Moazzam “Mark” Malik’s alleged victims include at least 16 investors and date as far back as 2011, according to a Securities and Exchange Commission complaint. A former New York City police department traffic agent, Malik has also been charged by New York City Attorney General Eric Schneiderman with stealing as much as $250,000 from five investors under his jurisdiction.

USA Today reports that 33-year-old Malik, who hails from Lahore, used such manipulative tactics as lying to a national news outlet to attract clients. In March of 2011, a Bloomberg report identified him as a rising fund manager based on data he provided claiming he had a 92.73 percent return investment. In one particular instance, Malik claimed his American Bridge Investment Group had $100 million in assets under management with offices at 40 Wall Street in downtown Manhattan.

But Wall Street Journal, citing New York prosecutors and the Securities and Exchange Commission, said Malik was a fraud. He only raised a fraction of the amounts he said he did, never made any real investments and used the money to pay for a lavish lifestyle, the Journal quoted them as saying. The SEC accuses him of stealing more than $700,000 from investors. “If Malik is convicted, his case would show how fraudsters can exploit fund-ranking services,” the report said.  Investors who asked for their money back from Malik were rebuffed with email replies that ranged from affectionate to indignant to bizzare.

Sol Waksman, founder and president of BarclayHedge, said his firm made it clear to investors that it doesn’t verify the information provided to it by fund managers. Hedge funds are suited to professional investors, who can afford their own due diligence, he added. “The main takeaway from this is ‘let the buyer beware’.”

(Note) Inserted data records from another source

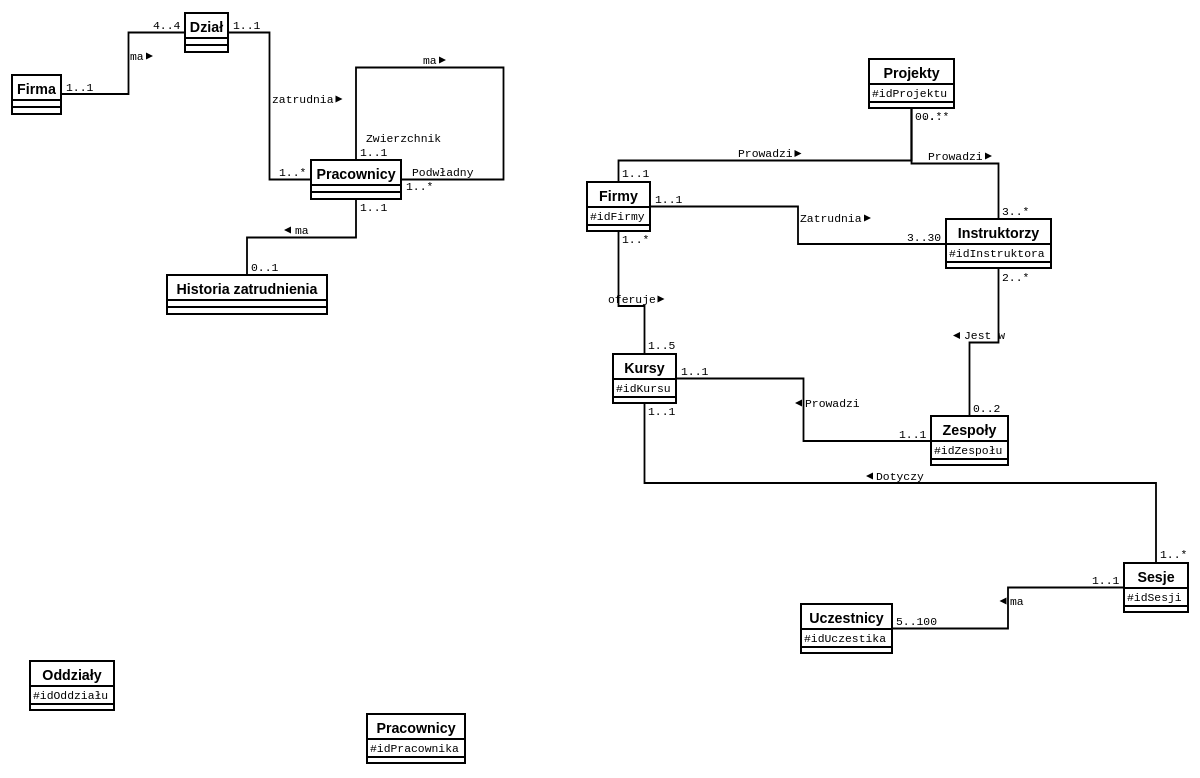
<!DOCTYPE html>
<html lang="pl">
<head>
<meta charset="utf-8">
<title>Diagram klas</title>
<style>
:root { --ink: #000; --paper: #fff; --stroke: 2px; }
* { box-sizing: border-box; margin: 0; padding: 0; }
html, body { width: 1200px; height: 778px; overflow: hidden; background: var(--paper); }
.diagram { position: relative; width: 1200px; height: 778px; overflow: hidden; color: var(--ink); }
.connectors { position: absolute; inset: 0; }
.connectors .line { fill: none; stroke: var(--ink); stroke-width: 1.8; }
.entity {
  position: absolute; left: var(--x); top: var(--y); width: var(--w);
  display: flex; flex-direction: column;
  border: var(--stroke) solid var(--ink); background: var(--paper);
}
.entity h2 {
  height: 23px; text-align: center; white-space: nowrap;
  font: bold 14.25px/26px "Liberation Sans", Arial, sans-serif;
}
.attributes, .operations { border-top: var(--stroke) solid var(--ink); height: 7px; }
.attributes.filled { height: 18px; padding-left: 2px; white-space: nowrap; }
.filled + .operations { height: 6px; }
.attributes, .label { font: 11.4px/14px "Liberation Mono", monospace; }
.attributes { line-height: 19px; }
.label { position: absolute; left: var(--x); top: var(--y); white-space: nowrap; }
</style>
</head>
<body>
<main class="diagram">
  <svg class="connectors" width="1200" height="778" viewBox="0 0 1200 778" aria-hidden="true">
    <defs>
      <polygon id="right" points="0,-3.6 7,0 0,3.6"/>
      <polygon id="left" points="7,-3.6 0,0 7,3.6"/>
    </defs>
    <g class="line">
      <polyline points="62,94 128.5,94 128.5,32.5 184,32.5"/>
      <polyline points="228,32.5 269.5,32.5 269.5,179.5 311,179.5"/>
      <polyline points="356,160 356,67.5 503.5,67.5 503.5,179.5 401,179.5"/>
      <polyline points="356,199 356,237.5 247,237.5 247,275"/>
      <polyline points="911.5,108 911.5,160.5 618.5,160.5 618.5,182"/>
      <polyline points="911.5,108 911.5,163.5 998.5,163.5 998.5,219"/>
      <polyline points="650,206.5 798,206.5 798,244 946,244"/>
      <polyline points="618.5,231 618.5,306 644.5,306 644.5,354"/>
      <polyline points="998.5,269 998.5,342.5 969.5,342.5 969.5,416"/>
      <polyline points="676,378.5 803.5,378.5 803.5,441 931,441"/>
      <polyline points="644.5,403 644.5,483 1156,483 1156,563"/>
      <polyline points="1124,587.5 1008,587.5 1008,628.5 892,628.5"/>
    </g>
    <g class="directions">
      <use href="#right" x="146" y="56"/>
      <use href="#right" x="335.5" y="99"/>
      <use href="#right" x="439" y="60"/>
      <use href="#left" x="284" y="230"/>
      <use href="#right" x="794.5" y="153.5"/>
      <use href="#right" x="985" y="156"/>
      <use href="#right" x="864" y="218"/>
      <use href="#right" x="657.5" y="299"/>
      <use href="#left" x="953" y="335.5"/>
      <use href="#left" x="795" y="403"/>
      <use href="#left" x="866" y="476"/>
      <use href="#left" x="999.5" y="601"/>
    </g>
  </svg>

  <section class="entity" style="--x:11px;--y:74px;--w:51px"><h2>Firma</h2><div class="attributes"></div><div class="operations"></div></section>
  <section class="entity" style="--x:184px;--y:12px;--w:45px"><h2>Dział</h2><div class="attributes"></div><div class="operations"></div></section>
  <section class="entity" style="--x:310px;--y:159px;--w:92px"><h2>Pracownicy</h2><div class="attributes"></div><div class="operations"></div></section>
  <section class="entity" style="--x:166px;--y:274px;--w:162px"><h2>Historia zatrudnienia</h2><div class="attributes"></div><div class="operations"></div></section>

  <section class="entity" style="--x:868px;--y:58px;--w:87px"><h2>Projekty</h2><div class="attributes filled">#idProjektu</div><div class="operations"></div></section>
  <section class="entity" style="--x:586px;--y:181px;--w:65px"><h2>Firmy</h2><div class="attributes filled">#idFirmy</div><div class="operations"></div></section>
  <section class="entity" style="--x:945px;--y:218px;--w:107px"><h2>Instruktorzy</h2><div class="attributes filled">#idInstruktora</div><div class="operations"></div></section>
  <section class="entity" style="--x:612px;--y:353px;--w:65px"><h2>Kursy</h2><div class="attributes filled">#idKursu</div><div class="operations"></div></section>
  <section class="entity" style="--x:930px;--y:415px;--w:79px"><h2>Zespoły</h2><div class="attributes filled">#idZespołu</div><div class="operations"></div></section>
  <section class="entity" style="--x:1123px;--y:562px;--w:66px"><h2>Sesje</h2><div class="attributes filled">#idSesji</div><div class="operations"></div></section>
  <section class="entity" style="--x:800px;--y:603px;--w:93px"><h2>Uczestnicy</h2><div class="attributes filled">#idUczestika</div><div class="operations"></div></section>
  <section class="entity" style="--x:29px;--y:660px;--w:86px"><h2>Oddziały</h2><div class="attributes filled">#idOddziału</div><div class="operations"></div></section>
  <section class="entity" style="--x:366px;--y:713px;--w:100px"><h2>Pracownicy</h2><div class="attributes filled">#idPracownika</div><div class="operations"></div></section>

  <span class="label" style="--x:66px;--y:81px">1..1</span>
  <span class="label" style="--x:130px;--y:50px">ma</span>
  <span class="label" style="--x:153px;--y:19px">4..4</span>
  <span class="label" style="--x:233px;--y:19px">1..1</span>
  <span class="label" style="--x:272px;--y:93px">zatrudnia</span>
  <span class="label" style="--x:279px;--y:166px">1..*</span>
  <span class="label" style="--x:423px;--y:54px">ma</span>
  <span class="label" style="--x:366px;--y:132px">Zwierzchnik</span>
  <span class="label" style="--x:360px;--y:146px">1..1</span>
  <span class="label" style="--x:412px;--y:166px">Podwładny</span>
  <span class="label" style="--x:406px;--y:180px">1..*</span>
  <span class="label" style="--x:360px;--y:201px">1..1</span>
  <span class="label" style="--x:295px;--y:224px">ma</span>
  <span class="label" style="--x:251px;--y:261px">0..1</span>

  <span class="label" style="--x:915px;--y:110px">0..*</span>
  <span class="label" style="--x:922px;--y:110px">0..*</span>
  <span class="label" style="--x:738px;--y:147px">Prowadzi</span>
  <span class="label" style="--x:928px;--y:150px">Prowadzi</span>
  <span class="label" style="--x:622px;--y:167px">1..1</span>
  <span class="label" style="--x:655px;--y:193px">1..1</span>
  <span class="label" style="--x:800px;--y:212px">Zatrudnia</span>
  <span class="label" style="--x:907px;--y:231px">3..30</span>
  <span class="label" style="--x:1002px;--y:205px">3..*</span>
  <span class="label" style="--x:622px;--y:233px">1..*</span>
  <span class="label" style="--x:608px;--y:293px">oferuje</span>
  <span class="label" style="--x:648px;--y:339px">1..5</span>
  <span class="label" style="--x:1002px;--y:271px">2..*</span>
  <span class="label" style="--x:964px;--y:329px">Jest w</span>
  <span class="label" style="--x:973px;--y:402px">0..2</span>
  <span class="label" style="--x:681px;--y:365px">1..1</span>
  <span class="label" style="--x:805px;--y:397px">Prowadzi</span>
  <span class="label" style="--x:899px;--y:428px">1..1</span>
  <span class="label" style="--x:648px;--y:405px">1..1</span>
  <span class="label" style="--x:876px;--y:470px">Dotyczy</span>
  <span class="label" style="--x:1160px;--y:548px">1..*</span>
  <span class="label" style="--x:1092px;--y:574px">1..1</span>
  <span class="label" style="--x:1010px;--y:595px">ma</span>
  <span class="label" style="--x:896px;--y:615px">5..100</span>
</main>
</body>
</html>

BarclayHedge primarily provides research to big institutional investors, he said. The firm has decided to stop offering $45 short reports on funds, which might attract small investors, as a result of the Journal’s inquiries, Waksman said.